Kevin Gemmell: I’ve said that I think Oregon State has a really good shot at starting the year 7-0. Of those first seven, I think Utah and San Diego State present the toughest challenges – especially because both are on the road – but the Beavers should be considerable favorites in the rest of their games before they host Stanford on Oct. 26.
Arizona can take the first three weeks to get its quarterback situated and Marcus Mariota might not see a second half until the Ducks travel to Washington on Oct. 12. USC, as noted above, should also have a good start.
Eric from nowhere writes: Hey Kevin, I just wanted to hear why you picked Ohio State as your number one team. They struggled through quite a bit of games last year and will only be returning 4 starters on D.Thanks,Eric
Kevin Gemmell: Fair question. As Ted noted, we submitted those several weeks back – I think around the end of June or early July, and if memory serves, I was pretty torn between Ohio State, Alabama, Stanford or Oregon. But here’s what stuck out to me. Obviously, having Braxton Miller back is huge. I think he’s comparable to a Marcus Mariota or Brett Hundley in terms of athleticism – though I think the two Pac-12 guys are superior passers. But he has four of his offensive linemen returning – which is huge. I put a lot of stock into how many starters are back on the offensive line. More often than not, it’s a good predictor for success.
Second, Urban Meyer can coach. Just ask our friends at Utah. And yes – they did play in some tight games last year – but they also went undefeated, which is incredibly difficult to do. Especially when there was little to no motivation to do so because of their bowl ban.
It was also their first year with a new head coach. Those who are back (nine on offense) are almost certain to be stronger in their second season under Meyer.
Losing their starting four up front certainly gave me pause. But their secondary might be the second best in the country only to Oregon’s.
While I certainly put effort into researching my ballot, I also realize that preseason polls aren’t worth much. We’re working off of defunct data and speculation. The preseason poll is one of the most arbitrary exercises in all of sports. I understand the need for it, though I think the better system would be to start polling around Week 5 or 6. That’s just me.

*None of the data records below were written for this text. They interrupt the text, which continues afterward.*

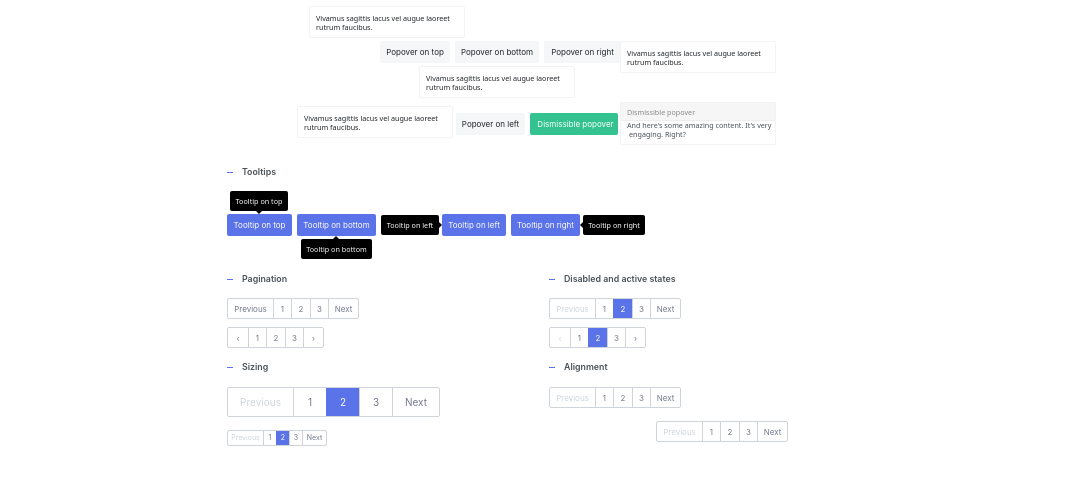
<!DOCTYPE html>
<html lang="en">
<head>
<meta charset="utf-8">
<title>Popovers, tooltips and pagination</title>
<style>
:root {
  --primary: #5b73e8;
  --success: #34c38f;
  --light: #f5f6f8;
  --ink: #212529;
  --heading: #495057;
  --muted: #74788d;
  --disabled: #ced4da;
  --line: #ced4da;
  --hairline: #f3f3f3;
  --ui: Inter, sans-serif;
  --bubble: "Noto Sans", sans-serif;
}
* { box-sizing: border-box; margin: 0; padding: 0; }
html, body { width: 1085px; height: 490px; overflow: hidden; background: #fff; }
body { font: 400 8px/12px var(--ui); color: var(--ink); white-space: nowrap; }
main { width: 1085px; height: 490px; padding-left: 227px; }
a { color: inherit; text-decoration: none; }

.button {
  display: flex; align-items: center; justify-content: center;
  height: 22px; border-radius: 2px;
}
.button.light { background: var(--light); }
.button.primary { background: var(--primary); color: #fff; }
.button.success { background: var(--success); color: #fff; }

/* Popovers */
.popovers { position: relative; height: 163px; margin-left: -227px; }
.popovers > * { position: absolute; }
.popover {
  width: 156px; height: 32px; padding: 7px 6px;
  border: 1px solid var(--hairline); border-radius: 2px; background: #fff;
  font: 400 7.2px/9px var(--bubble);
}
.popover.dismissible { height: 43px; padding: 0; color: var(--heading); }
.popover.dismissible h3 {
  height: 18px; padding: 0 6px; background: #f6f6f6;
  border-bottom: 1px solid #eee;
  font: 400 7.2px/18px var(--bubble); color: #85888c;
}
.popover.dismissible p { padding: 0 6px; }
.second-line { padding-left: 2px; }

/* Headings */
.title {
  display: flex; align-items: center; gap: 9px; height: 18px;
  font: 600 8.8px/18px var(--ui); color: var(--heading);
}
.title::before { content: ""; width: 6px; height: 1px; background: var(--primary); }

/* Tooltips */
.tooltips { height: 107px; }
.tooltip-row { display: flex; gap: 5px; padding-top: 33px; }
.tooltip-demo { position: relative; display: flex; align-items: center; gap: 3px; }
.tooltip {
  position: relative; display: flex; align-items: center; justify-content: center;
  height: 20px; border-radius: 2px; background: #000; color: #fff;
  font: 400 7.2px/10px var(--bubble);
}
.tooltip::after { content: ""; position: absolute; background: #000; }
.tooltip.top, .tooltip.bottom { position: absolute; }
.tooltip.top { left: 3px; bottom: 25px; width: 58px; }
.tooltip.bottom { left: 4px; top: 25px; width: 71px; }
.tooltip.top::after { top: 20px; left: 26px; width: 6px; height: 3px; clip-path: polygon(0 0, 100% 0, 50% 100%); }
.tooltip.bottom::after { top: -3px; left: 32px; width: 6px; height: 3px; clip-path: polygon(50% 0, 100% 100%, 0 100%); }
.tooltip.left::after { right: -3px; top: 7px; width: 3px; height: 6px; clip-path: polygon(0 0, 100% 50%, 0 100%); }
.tooltip.right::after { left: -3px; top: 7px; width: 3px; height: 6px; clip-path: polygon(100% 0, 100% 100%, 0 50%); }

/* Pagination */
.pagination-grid { display: grid; grid-template-columns: 322px 322px; grid-template-rows: 88px 88px; }
.pager {
  display: grid; grid-template-columns: 45px 18px 19px 18px 30px;
  width: max-content; height: 21px; margin-top: 10px;
  border: 1px solid var(--line); border-radius: 2px; overflow: hidden;
  list-style: none; color: var(--muted);
}
.pager + .pager { margin-top: 8px; }
.pager li { display: flex; align-items: center; justify-content: center; }
.pager li + li { border-left: 1px solid var(--line); }
.pager .disabled { color: var(--disabled); }
.pager li.active { background: var(--primary); border-color: var(--primary); color: #fff; }
.pager.icons { grid-template-columns: 20px 18px 19px 18px 20px; }
.pager.large { grid-template-columns: 65px 33px 33px 33px 47px; height: 30px; margin-top: 11px; font-size: 10px; }
.pager.small { grid-template-columns: 35px 13px 13px 13px 24px; height: 16px; font-size: 7px; }
.pager.large + .pager.small { margin-top: 13px; }
.pager.start { margin-top: 11px; }
.pager.start + .pager.end { margin: 13px 0 0 107px; }
</style>
</head>
<body>
<main>
  <section class="popovers" aria-label="Popovers">
    <div class="popover" style="left:309px;top:6px"><p>Vivamus sagittis lacus vel augue laoreet<br>rutrum faucibus.</p></div>
    <a class="button light" href="#" style="left:380px;top:41px;width:70px">Popover on top</a>
    <a class="button light" href="#" style="left:455px;top:41px;width:84px">Popover on bottom</a>
    <a class="button light" href="#" style="left:544px;top:41px;width:77px">Popover on right</a>
    <div class="popover" style="left:620px;top:41px"><p>Vivamus sagittis lacus vel augue laoreet<br>rutrum faucibus.</p></div>
    <div class="popover" style="left:419px;top:66px"><p>Vivamus sagittis lacus vel augue laoreet<br>rutrum faucibus.</p></div>
    <div class="popover" style="left:297px;top:106px"><p>Vivamus sagittis lacus vel augue laoreet<br>rutrum faucibus.</p></div>
    <a class="button light" href="#" style="left:456px;top:113px;width:69px">Popover on left</a>
    <a class="button success" href="#" style="left:530px;top:113px;width:88px;padding-left:3px">Dismissible popover</a>
    <div class="popover dismissible" style="left:620px;top:102px">
      <h3>Dismissible popover</h3>
      <p>And here's some amazing content. It's very<br><span class="second-line">engaging. Right?</span></p>
    </div>
  </section>

  <section class="tooltips">
    <h2 class="title">Tooltips</h2>
    <div class="tooltip-row">
      <div class="tooltip-demo">
        <span class="tooltip top">Tooltip on top</span>
        <a class="button primary" href="#" style="width:65px">Tooltip on top</a>
      </div>
      <div class="tooltip-demo">
        <a class="button primary" href="#" style="width:79px">Tooltip on bottom</a>
        <span class="tooltip bottom">Tooltip on bottom</span>
      </div>
      <div class="tooltip-demo">
        <span class="tooltip left" style="width:58px">Tooltip on left</span>
        <a class="button primary" href="#" style="width:64px">Tooltip on left</a>
      </div>
      <div class="tooltip-demo">
        <a class="button primary" href="#" style="width:69px">Tooltip on right</a>
        <span class="tooltip right" style="width:62px">Tooltip on right</span>
      </div>
    </div>
  </section>

  <div class="pagination-grid">
    <section>
      <h2 class="title">Pagination</h2>
      <ul class="pager">
        <li><a href="#">Previous</a></li><li><a href="#">1</a></li><li><a href="#">2</a></li><li><a href="#">3</a></li><li><a href="#">Next</a></li>
      </ul>
      <ul class="pager icons">
        <li><a href="#">‹</a></li><li><a href="#">1</a></li><li><a href="#">2</a></li><li><a href="#">3</a></li><li><a href="#">›</a></li>
      </ul>
    </section>
    <section>
      <h2 class="title">Disabled and active states</h2>
      <ul class="pager">
        <li class="disabled">Previous</li><li><a href="#">1</a></li><li class="active"><a href="#">2</a></li><li><a href="#">3</a></li><li><a href="#">Next</a></li>
      </ul>
      <ul class="pager icons">
        <li class="disabled">‹</li><li><a href="#">1</a></li><li class="active"><a href="#">2</a></li><li><a href="#">3</a></li><li><a href="#">›</a></li>
      </ul>
    </section>
    <section>
      <h2 class="title">Sizing</h2>
      <ul class="pager large">
        <li class="disabled">Previous</li><li><a href="#">1</a></li><li class="active"><a href="#">2</a></li><li><a href="#">3</a></li><li><a href="#">Next</a></li>
      </ul>
      <ul class="pager small">
        <li class="disabled">Previous</li><li><a href="#">1</a></li><li class="active"><a href="#">2</a></li><li><a href="#">3</a></li><li><a href="#">Next</a></li>
      </ul>
    </section>
    <section>
      <h2 class="title">Alignment</h2>
      <ul class="pager start">
        <li class="disabled">Previous</li><li><a href="#">1</a></li><li><a href="#">2</a></li><li><a href="#">3</a></li><li><a href="#">Next</a></li>
      </ul>
      <ul class="pager end">
        <li class="disabled">Previous</li><li><a href="#">1</a></li><li><a href="#">2</a></li><li><a href="#">3</a></li><li><a href="#">Next</a></li>
      </ul>
    </section>
  </div>
</main>
</body>
</html>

I think Ohio State is capable of running the table and getting to the national championship game – just as I think Alabama could, Oregon could and Stanford could. It’s a four-sided coin in my mind, right now. It’s also entirely possible that Ohio State is this year’s USC – coming off of sanctions and the Buckeyes completely tank. By Week 5 or 6 we’ll have a clearer picture.
Paul in Renton, Wash. writes: Kevin, Buddy, pal, co-host of the best blog in the biz: it's been 201 days since your last chat. I look forward to your chats almost as much as I look forward to the start of college football season. When's the next chat? Your readers demand it! Thanks, Paul
Kevin Gemmell: Paul, chum, compatriot, cohort. Thanks for doing the math on that. Glad you asked. Chats start back up tomorrow with me and then Ted on Thursday. As always, we’ll send out a reminder.